(Input data Opens)
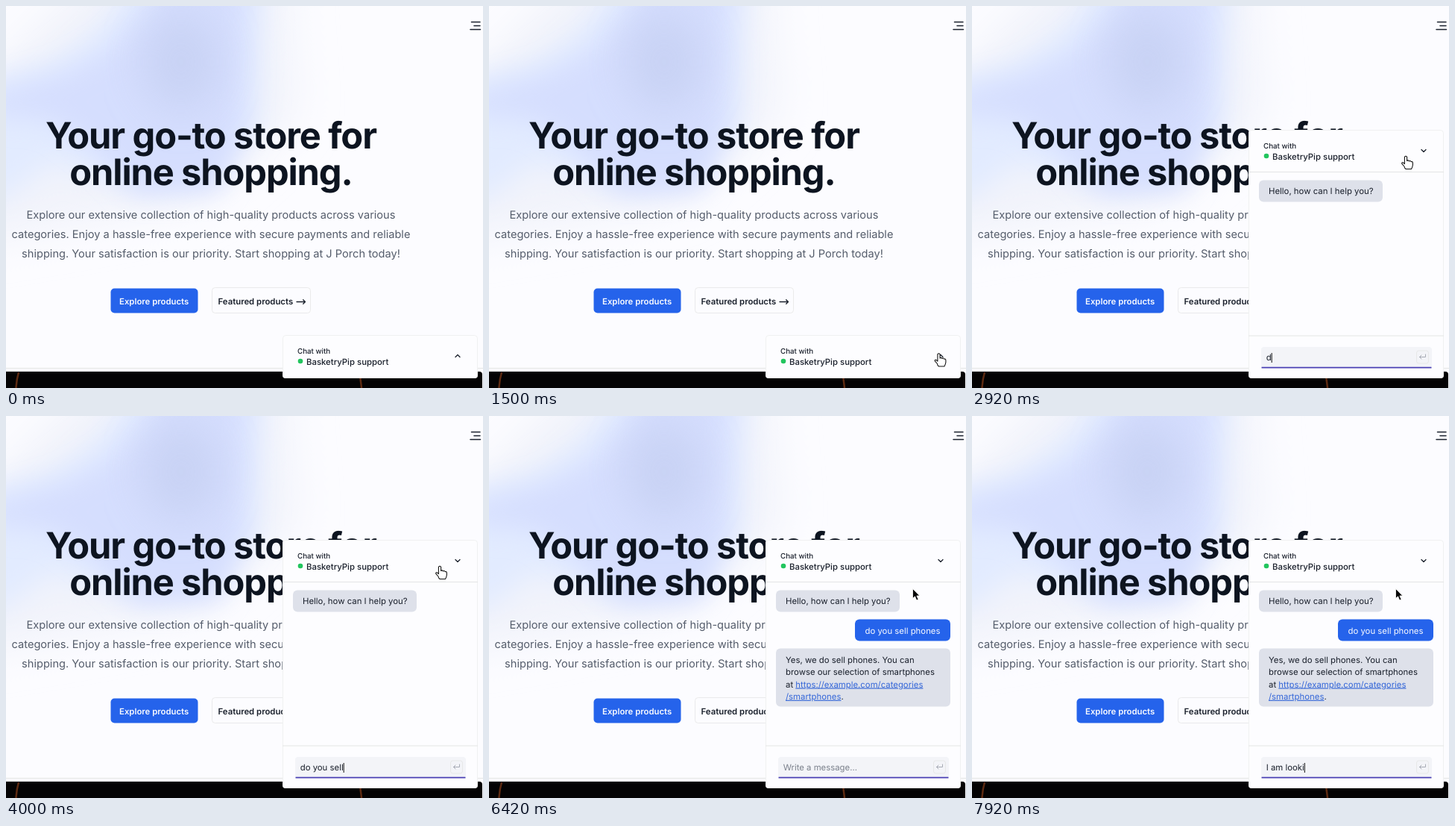
These frames come from a looping animation (640 by 512 pixels, 8000 ms). An HTML page:

```html
<!DOCTYPE html>
<html lang="en">
<head>
<meta charset="utf-8">
<title>Store chat</title>
<style>
  html, body { margin: 0; width: 100%; height: 100%; overflow: hidden; background: #fcfcff; }
  svg { display: block; width: 100%; height: 100%; }
  text { font: 400 11.375px Inter, sans-serif; font-optical-sizing: none; text-rendering: geometricPrecision; white-space: pre; fill: #1a202c; }
  .head text { font-weight: 700; font-size: 48.75px; letter-spacing: -.023em; text-anchor: middle; fill: #0d1420; }
  .lead text { font-size: 14.625px; text-anchor: middle; fill: #555d6b; }
  .btn { font-weight: 600; }
  .mid { font-weight: 500; }
  .link { fill: #3567d8; text-decoration: underline; }
  .line { fill: none; stroke: #e4e5e4; }
  .icon { fill: none; stroke-linecap: round; stroke-linejoin: round; }
</style>
</head>
<body>
<svg viewBox="0 0 640 512">
  <defs>
    <filter id="soft" x="-50%" y="-50%" width="200%" height="200%"><feGaussianBlur stdDeviation="18"/></filter>
    <filter id="wide" x="-50%" y="-50%" width="200%" height="200%"><feGaussianBlur stdDeviation="28"/></filter>
    <clipPath id="clip"><rect id="clipBox" x="371" width="262" rx="4"/></clipPath>
  </defs>

  <rect width="640" height="512" fill="#fcfcff"/>
  <path filter="url(#wide)" fill="#f1f3fb" d="M130-60H375L390 150 260 265 60 300-60 320V130Z"/>
  <path filter="url(#soft)" fill="#e2ebff" d="M165-40 150 0 110 42 55 76-40 100V270L10 250 60 210 180 245 275 235 338 160 345-40Z"/>
  <path filter="url(#soft)" fill="#d5defe" d="M205-40 188 5 145 55 80 90-40 125V142L60 152 120 195 175 250 285 245 318 165 322-40Z"/>
  <ellipse filter="url(#wide)" cx="235" cy="75" rx="52" ry="66" fill="#c3cdf0" opacity=".7"/>

  <path class="icon" stroke="#1a202c" stroke-width="1.5" d="M624.5 21.5H636M628 26.5H636M623 31.5H636.5"/>

  <g class="head">
    <text x="275" y="191">Your go-to store for</text>
    <text x="275" y="240">online shopping.</text>
  </g>
  <g class="lead">
    <text x="275" y="285.3">Explore our extensive collection of high-quality products across various</text>
    <text x="275" y="311.3">categories. Enjoy a hassle-free experience with secure payments and reliable</text>
    <text x="275" y="337.3">shipping. Your satisfaction is our priority. Start shopping at J Porch today!</text>
  </g>
  <rect x="140.5" y="378.5" width="117" height="33" rx="5" fill="#2563eb"/>
  <text class="btn" x="152" y="400" style="fill:#f8faff">Explore products</text>
  <rect class="line" x="276.5" y="377.5" width="132" height="34" rx="4" stroke-opacity=".75"/>
  <text class="btn" x="284.5" y="400">Featured products</text>
  <path class="icon" stroke="#1a202c" stroke-width="1.3" d="M390 396.5H401.5M398.7 393.7 401.5 396.5 398.7 399.3"/>

  <path class="line" d="M0 485.5H640"/>
  <path fill="#040304" d="M0 490H635Q639 490 639 494V512H0Z"/>
  <g fill="none" stroke="#5e2b12" stroke-width="2.5">
    <path d="M17 491Q14 501 13.5 512"/>
    <path d="M474 491Q476 501 477 512"/>
  </g>

  <g clip-path="url(#clip)">
    <g id="chat">
      <rect width="262" height="334" fill="#fdfdff"/>
      <text class="mid" x="20" y="24.5" style="font-size:9.75px">Chat with</text>
      <circle cx="24" cy="35" r="3.3" fill="#22c55e"/>
      <text class="mid" x="32" y="39.6">BasketryPip support</text>
      <path id="chevron" class="icon" stroke="#1a202c" stroke-width="1.3"/>
      <g id="panel">
        <path class="line" d="M0 56.5H262M0 276H262"/>
        <rect x="14" y="67.5" width="166" height="29" rx="6" fill="#dee1ea"/>
        <text x="27" y="86">Hello, how can I help you?</text>
        <g id="asked">
          <rect x="120" y="106.5" width="128" height="29" rx="6" fill="#2563eb"/>
          <text x="133.5" y="125.6" style="fill:#f8faff">do you sell phones</text>
        </g>
        <g id="answer">
          <rect id="bubble" x="14" y="145.5" rx="6" fill="#dee1ea"/>
          <g id="reply"></g>
        </g>
        <rect id="field" x="17" y="291" width="229" height="28" rx="4"/>
        <path id="underline" d="M17.5 318.6H245.5"/>
        <text id="input" x="23.7" y="309.2"></text>
        <rect id="caret" y="299" width="1" height="13" fill="#111"/>
        <rect class="line" x="225.5" y="296" width="16" height="17" rx="3" fill="#fafafd" stroke-opacity=".8"/>
        <path id="enter" class="icon" stroke="#a6aab4" d="M237.5 301V304.5H229.5M232 302 229.5 304.5 232 307"/>
        <path id="spinner" class="icon" stroke="#a6aab4" d="M4 0A4 4 0 1 1 1.2-3.8"/>
      </g>
    </g>
  </g>
  <rect id="frame" class="line" x="371.5" width="261" rx="4" stroke-opacity=".5"/>

  <g id="pointer">
    <path id="arrow" fill="#050505" stroke="#fff" stroke-width=".8" d="M0 0V13L3 10.3 5.2 15.4 7.6 14.4 5.4 9.5H9.3Z"/>
    <path id="hand" fill="#fff" stroke="#111" stroke-width="1.1" stroke-linejoin="round"
      d="M-1.6 1.4Q0-.8 1.6 1.4V6.5Q3.2 5 4.5 7 6 5.8 7.2 7.7 9.2 7 9.4 9.5V12Q9 15 7.5 17.5H0Q-2 16-2 14L-5.2 10.3Q-5.6 8.3-3.6 8.8L-1.6 10.6Z"/>
  </g>
</svg>

<script>
const LOOP = 8000, STEP = 1000 / 12, KEY = 105;
const CLICK = 1860, TYPE = 2870, SEND = 4950, REPLY = 5400, DONE = 5850, TYPE2 = 6940;
const BOTTOM = 499, CLOSED = 58, GROWTH = 275;
const QUESTION = 'do you sell phones', NEXT = 'I am looking for';
// Text between bars is a link.
const LINES = ['Yes, we do sell phones. You can', 'browse our selection of smartphones',
  'at |https://example.com/categories', '|/smartphones|.'];
const TOTAL = LINES.join('').replaceAll('|', '').length;
// Pointer stops: time, x, y
const PATH = [[560, 521, 520], [830, 548.5, 443], [1500, 603.5, 465.5], [2050, 603.5, 465.5],
  [2700, 582, 201], [4700, 582, 201], [5150, 583, 188.5], [5400, 583, 188.5], [5900, 568.5, 231.5]];

const $ = id => document.getElementById(id);
const clamp = (v, lo = 0, hi = 1) => Math.min(hi, Math.max(lo, v));
const set = (id, attrs) => { for (const k in attrs) $(id).setAttribute(k, attrs[k]); };
const show = (id, on) => set(id, { display: on ? 'inline' : 'none' });
const keys = (t, start) => Math.max(0, Math.floor((t - start) / KEY) + 1);

function pointerAt(t) {
  const i = PATH.findIndex(p => p[0] > t);
  if (i < 0) return PATH.at(-1).slice(1);
  if (!i) return PATH[0].slice(1);
  const [a, b] = [PATH[i - 1], PATH[i]];
  const p = (t - a[0]) / (b[0] - a[0]), e = p * p * (3 - 2 * p);
  return [a[1] + (b[1] - a[1]) * e, a[2] + (b[2] - a[2]) * e];
}

function drawPointer(t, top) {
  const [x, y] = pointerAt(t);
  const hand = x > 375 && x < 629 && y > top + 4 && y < top + 56;
  set('pointer', { transform: `translate(${x} ${y})` });
  show('pointer', t > PATH[0][0]);
  show('hand', hand);
  show('arrow', !hand);
}

function drawReply(t) {
  show('answer', t >= REPLY);
  let left = Math.ceil(TOTAL * clamp((t - REPLY) / (DONE - REPLY))), rows = 0;
  $('reply').innerHTML = LINES.map((line, i) => {
    if (left > 0) rows = i + 1;
    const spans = line.split('|').map((part, j) => {
      const shown = part.slice(0, Math.max(0, left));
      left -= part.length;
      return j % 2 ? `<tspan class="link">${shown}</tspan>` : shown;
    });
    return `<text x="27" y="${165 + i * 16.25}">${spans.join('')}</text>`;
  }).join('');
  const first = $('reply').firstChild.getComputedTextLength();
  set('bubble', {
    width: rows > 1 ? 234 : Math.min(234, first + 26),
    height: 29 + 16.3 * Math.max(0, rows - 1)
  });
}

function drawInput(t) {
  const busy = t >= SEND && t < DONE;
  const typed = t < DONE ? QUESTION.slice(0, keys(t, TYPE)) : NEXT.slice(0, keys(t, TYPE2));
  $('input').textContent = typed || 'Write a message...';
  $('input').style.fill = typed && !busy ? '#1a202c' : '#7b808c';
  set('field', { fill: busy ? '#f9f9fc' : '#f3f4f8' });
  set('underline', { stroke: busy ? '#dfe0e2' : '#4a40b4', 'stroke-width': busy ? 1 : 1.7 });

  const start = t < DONE ? TYPE : TYPE2, full = t < DONE ? QUESTION : NEXT;
  const last = typed ? start + (Math.min(keys(t, start), full.length) - 1) * KEY
    : t < DONE ? CLICK : DONE;
  show('caret', !busy && Math.floor((t - last) / 500) % 2 === 0);
  set('caret', { x: 23.7 + (typed ? $('input').getComputedTextLength() : 0) });

  show('enter', !busy);
  show('spinner', busy);
  set('spinner', { transform: `translate(233.5 304.5) rotate(${t * .36})` });
}

function draw(t) {
  const p = clamp((t - CLICK) / 200), open = 1 - (1 - p) ** 2;
  const height = CLOSED + GROWTH * open, top = BOTTOM - height;
  set('chat', { transform: `translate(371 ${top})` });
  set('clipBox', { y: top, height });
  set('frame', { y: top + .5, height: height - 1 });
  set('chevron', { d: p ? 'M232 26.5 235 29.5 238 26.5' : 'M232 29.5 235 26.5 238 29.5' });
  show('panel', p > 0);
  show('asked', t >= SEND);
  drawReply(t);
  drawInput(t);
  drawPointer(t, top);
}

const begin = performance.now();
function tick() {
  const t = (performance.now() - begin) % LOOP;
  draw(Math.floor((t + 4) / STEP) % 96 * STEP);
  requestAnimationFrame(tick);
}
tick();
</script>
</body>
</html>
```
(Input data Closes)
# Task instructions
Return all lines in the data that include the word "head".

# Result of this task
<head>
  .head text { font-weight: 700; font-size: 48.75px; letter-spacing: -.023em; text-anchor: middle; fill: #0d1420; }
</head>
  <g class="head">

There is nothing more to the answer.